Given information:
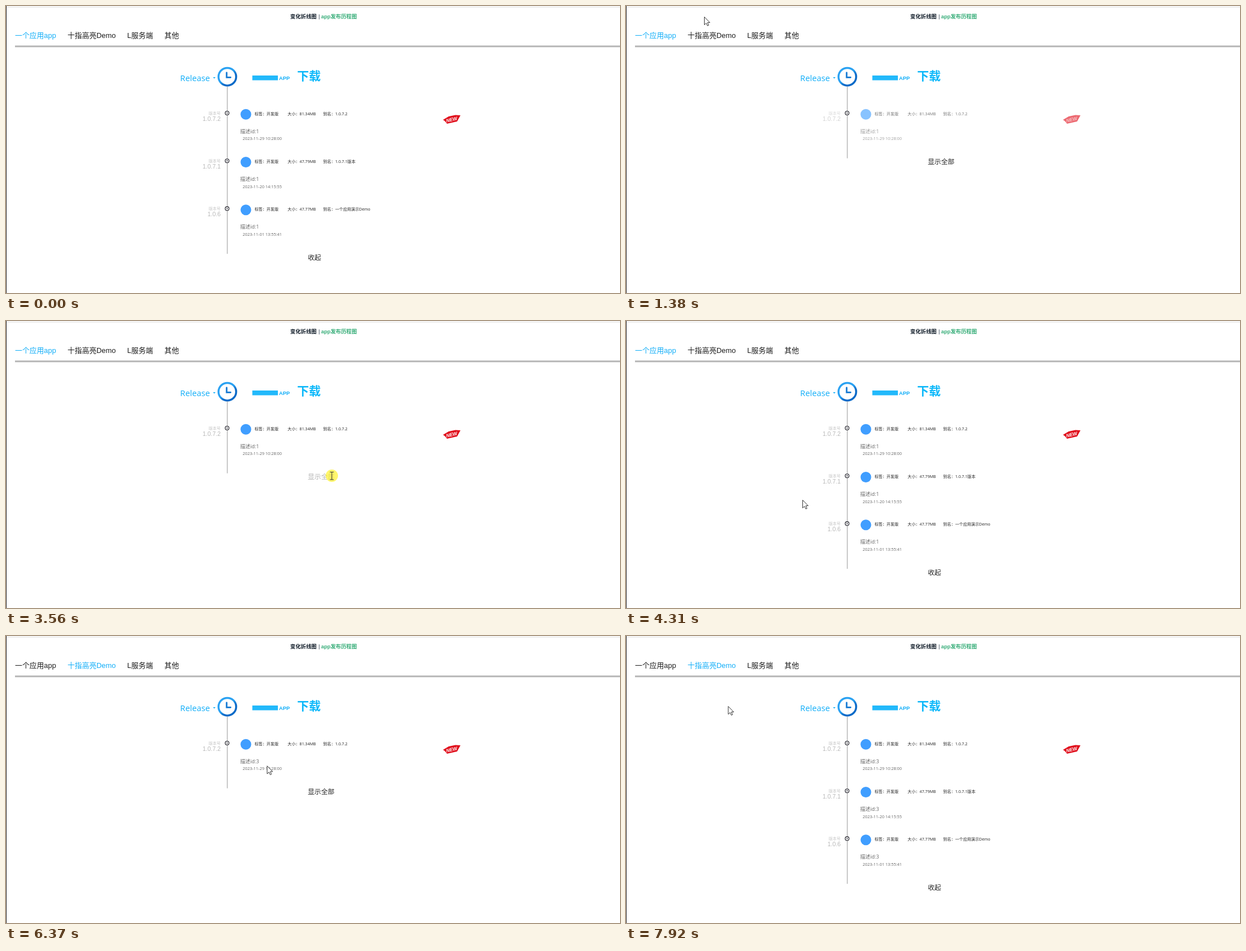
These frames come from a looping animation (1093x512 px, 7990 ms). An HTML page with a canvas:

```html
<!DOCTYPE html>
<html lang="zh-CN">
<head>
<meta charset="utf-8">
<style>
  html, body { margin: 0; width: 100%; height: 100%; overflow: hidden; background: #fff; }
  canvas { display: block; }
</style>
</head>
<body>
<canvas id="stage" width="1093" height="512"></canvas>
<script>
const ctx = document.getElementById('stage').getContext('2d');
const LOOP = 7990;
const STEP = 70;
const ROW = 85.2;
const CJK = '"Noto Sans CJK SC", "Noto Sans CJK", sans-serif';
const ARIAL = '"Liberation Sans", ' + CJK;
const UI = '"Open Sans", ' + CJK;
const BLUE = '#12aef8';

const tabs = ['一个应用app', '十指高亮Demo', 'L服务端', '其他'];
const releases = [
  { version: '1.0.7.2', size: '81.34MB', alias: '1.0.7.2', date: '2023-11-29 10:28:00' },
  { version: '1.0.7.1', size: '47.79MB', alias: '1.0.7.1版本', date: '2023-11-20 14:15:55' },
  { version: '1.0.6', size: '47.77MB', alias: '一个应用演示Demo', date: '2023-11-01 13:55:41' },
];

const RELOAD = 500, HEADER_BACK = 570, LIST_BACK = 1100, LIST_READY = 1650;
const clicks = [[3560, 3630], [5350, 5480], [7170, 7240]];

// The cursor's rests; sag bows the way there to one side
const stops = [
  { start: 1380, end: 1380, x: 139, y: 19, sag: 0 },
  { start: 1450, end: 1650, x: 140, y: 50, sag: 0 },
  { start: 1980, end: 2760, x: 433, y: 269, sag: 0.16 },
  { start: 2830, end: 3360, x: 580, y: 276, sag: -0.05 },
  { start: 3820, end: 4310, x: 314, y: 319, sag: 0.1 },
  { start: 4370, end: 5140, x: 155, y: 57, sag: -0.5 },
  { start: 5880, end: 6580, x: 565, y: 264, sag: 0.1 },
  { start: 6710, end: 6770, x: 581, y: 274, sag: 0 },
  { start: 7440, end: 7920, x: 181.5, y: 125, sag: -0.35 },
];

const arrow = new Path2D('M.5 .5V14.6L3.8 11.5 6 16.3 8.2 15.3 6.1 10.6H10.3Z');
const badge = new Path2D('M778 203L788 197 800 194.5 809 195 803 206 785 210 782 206Z');

function text(str, x, y, size, color, family = UI, weight = '', align = 'left') {
  ctx.font = `${weight} ${size}px ${family}`;
  ctx.fillStyle = color;
  ctx.textAlign = align;
  ctx.fillText(str, x, y);
  return ctx.measureText(str).width;
}

function rect(x, y, w, h, color) {
  ctx.fillStyle = color;
  ctx.fillRect(x, y, w, h);
}

function disc(x, y, r, color) {
  ctx.fillStyle = color;
  ctx.beginPath();
  ctx.arc(x, y, r, 0, 7);
  ctx.fill();
}

function ring(x, y, r, width, color) {
  ctx.strokeStyle = color;
  ctx.lineWidth = width;
  ctx.beginPath();
  ctx.arc(x, y, r, 0, 7);
  ctx.stroke();
}

function stepped(t, start, end) {
  if (t >= end) return 1;
  if (t < start) return 0;
  return (Math.floor((t - start) / STEP) + 1) / (Math.round((end - start) / STEP) + 1);
}

function drawHeader(activeTab) {
  text('变化折线图', 506, 22, 9.4, '#101c28', ARIAL, 'bold');
  text('|', 556.2, 22, 9.4, '#2c3e50', ARIAL);
  text('app发布历程图', 561, 22, 9.4, '#36ad78', ARIAL, 'bold');
  let x = 16;
  tabs.forEach((label, i) => {
    x += text(label, x, 57, 12.9, i === activeTab ? BLUE : '#1c1c1c', ARIAL) + 20.4;
  });
  rect(16, 70.5, 1077, 3, '#b5b5b5');
}

function drawTitle() {
  text('Release', 310, 134, 14.8, BLUE);
  ctx.fillStyle = BLUE;
  ctx.fill(new Path2D('M368.5 127H373L370.75 129.5Z'));

  const shade = ctx.createLinearGradient(384, 114, 405, 138);
  shade.addColorStop(0.45, '#2ba2f2');
  shade.addColorStop(0.7, '#0a6ac8');
  ring(394, 126.2, 15.7, 3.5, shade);
  ctx.strokeStyle = '#1478d2';
  ctx.lineWidth = 2.8;
  ctx.lineCap = 'round';
  ctx.stroke(new Path2D('M392.8 119V127.3H399.8'));

  rect(438.5, 124, 45.5, 8.5, '#22b9fb');
  text('APP', 486, 131.5, 9.3, BLUE, ARIAL, 'bold');
  text('下载', 518.2, 132.4, 21, '#0cb8fa', CJK, 'bold');
}

function drawBadge() {
  ctx.fillStyle = '#e00f1c';
  ctx.fill(badge);
  ctx.save();
  ctx.translate(794, 205.5);
  ctx.rotate(-0.22);
  text('NEW', 0, 0, 8.6, '#fff', ARIAL, 'italic bold', 'center');
  ctx.restore();
}

function drawRelease({ version, size, alias, date }, y, id) {
  text('版本号', 382, y + 3, 7.1, '#c6c6c6', UI, '', 'right');
  text(version, 382, y + 13.5, 10.5, '#b8b8b8', ARIAL, '', 'right');
  disc(427, y + 2.3, 9.5, '#409eff');
  text('标签：开发版', 442.5, y + 4, 7.1, '#222');
  text('大小：' + size, 501.3, y + 4, 7.1, '#222');
  text('别名：' + alias, 564.7, y + 4, 7.1, '#222');
  text('描述id:' + id, 417, y + 35.5, 9, '#666');
  text(date, 421.3, y + 48.3, 7.4, '#666');
}

function drawTimeline(expanded, id, opacity, hovered) {
  const shown = expanded ? releases : releases.slice(0, 1);
  const extra = (shown.length - 1) * ROW;
  rect(393.2, 143.5, 1.4, 128.2 + extra, '#b4b4b4');
  shown.forEach((release, i) => {
    const y = 191 + i * ROW;
    disc(393.6, y, 4, '#fff');
    ring(393.6, y, 3.4, 1.3, '#35353d');
    disc(393.6, y, 1.1, '#35353d');
    ctx.globalAlpha = opacity;
    drawRelease(release, y, id);
    if (i === 0) drawBadge();
    ctx.globalAlpha = 1;
  });
  text(expanded ? '收起' : '显示全部', 537.3, 282.3 + extra, 11.8, hovered ? '#b4b4b4' : '#222');
}

function cursorAt(t) {
  const i = Math.max(0, stops.findLastIndex(stop => t >= stop.start));
  const to = stops[i], from = stops[i - 1] || to;
  const p = stepped(t, to.start, to.end);
  const s = p * (1 + 3 * p - 2 * p * p) / 2;
  const bow = 2 * s * (1 - s) * to.sag;
  const dx = to.x - from.x, dy = to.y - from.y;
  return [from.x + dx * s - dy * bow, from.y + dy * s + dx * bow];
}

function drawHand() {
  const parts = new Path2D();
  parts.roundRect(-4.5, 7, 12, 11, 4);
  parts.roundRect(-1.5, 0.5, 3, 13, 1.5);
  ctx.stroke(parts);
  ctx.fill(parts);
}

function drawCursor(x, y, beam, pressed) {
  if (pressed) disc(x, y, 11, 'rgba(255, 242, 40, 0.68)');
  ctx.save();
  ctx.translate(x, y);
  ctx.lineCap = 'butt';
  ctx.lineWidth = 1;
  ctx.strokeStyle = '#333';
  ctx.fillStyle = '#fff';
  if (beam) {
    ctx.stroke(new Path2D('M-3.5-6.5H3.5M0-6.5V7M-3.5 7H3.5'));
  } else if (x > 108 && x < 198 && y > 42 && y < 63) {
    ctx.lineWidth = 2;
    drawHand();
  } else {
    ctx.fill(arrow);
    ctx.stroke(arrow);
  }
  ctx.restore();
}

function draw(t) {
  rect(0, 0, 1093, 512, '#fff');
  rect(0, 1.5, 1093, 1, '#dedede');
  rect(0, 0, 1, 512, '#26262a');

  // Clicks in turn: open the list, change the tab (closes it), open it again
  const done = clicks.filter(([, up]) => t >= up).length;
  const pressed = clicks.some(([down, up]) => t >= down && t < up);
  const before = t < RELOAD;
  const expanded = before || done % 2 === 1;
  const switched = done >= 2;
  const [x, y] = cursorAt(t);
  const hovered = !expanded && x > 570;

  if (before || t >= HEADER_BACK) {
    drawHeader(switched ? 1 : 0);
    drawTitle();
  }
  if (before || t >= LIST_BACK) {
    const opacity = before ? 1 : stepped(t, LIST_BACK, LIST_READY) ** 0.8;
    drawTimeline(expanded, switched ? 3 : 1, opacity, hovered);
  }
  if (t >= stops[0].start) drawCursor(x, y, hovered, pressed);
}

function frame(now) {
  draw(now % LOOP);
  requestAnimationFrame(frame);
}
requestAnimationFrame(frame);
</script>
</body>
</html>
```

Work to complete:
Copy the lines of the entries above that mention "ARIAL".

Solution for this problem:
const ARIAL = '"Liberation Sans", ' + CJK;
  text('变化折线图', 506, 22, 9.4, '#101c28', ARIAL, 'bold');
  text('|', 556.2, 22, 9.4, '#2c3e50', ARIAL);
  text('app发布历程图', 561, 22, 9.4, '#36ad78', ARIAL, 'bold');
    x += text(label, x, 57, 12.9, i === activeTab ? BLUE : '#1c1c1c', ARIAL) + 20.4;
  text('APP', 486, 131.5, 9.3, BLUE, ARIAL, 'bold');
  text('NEW', 0, 0, 8.6, '#fff', ARIAL, 'italic bold', 'center');
  text(version, 382, y + 13.5, 10.5, '#b8b8b8', ARIAL, '', 'right');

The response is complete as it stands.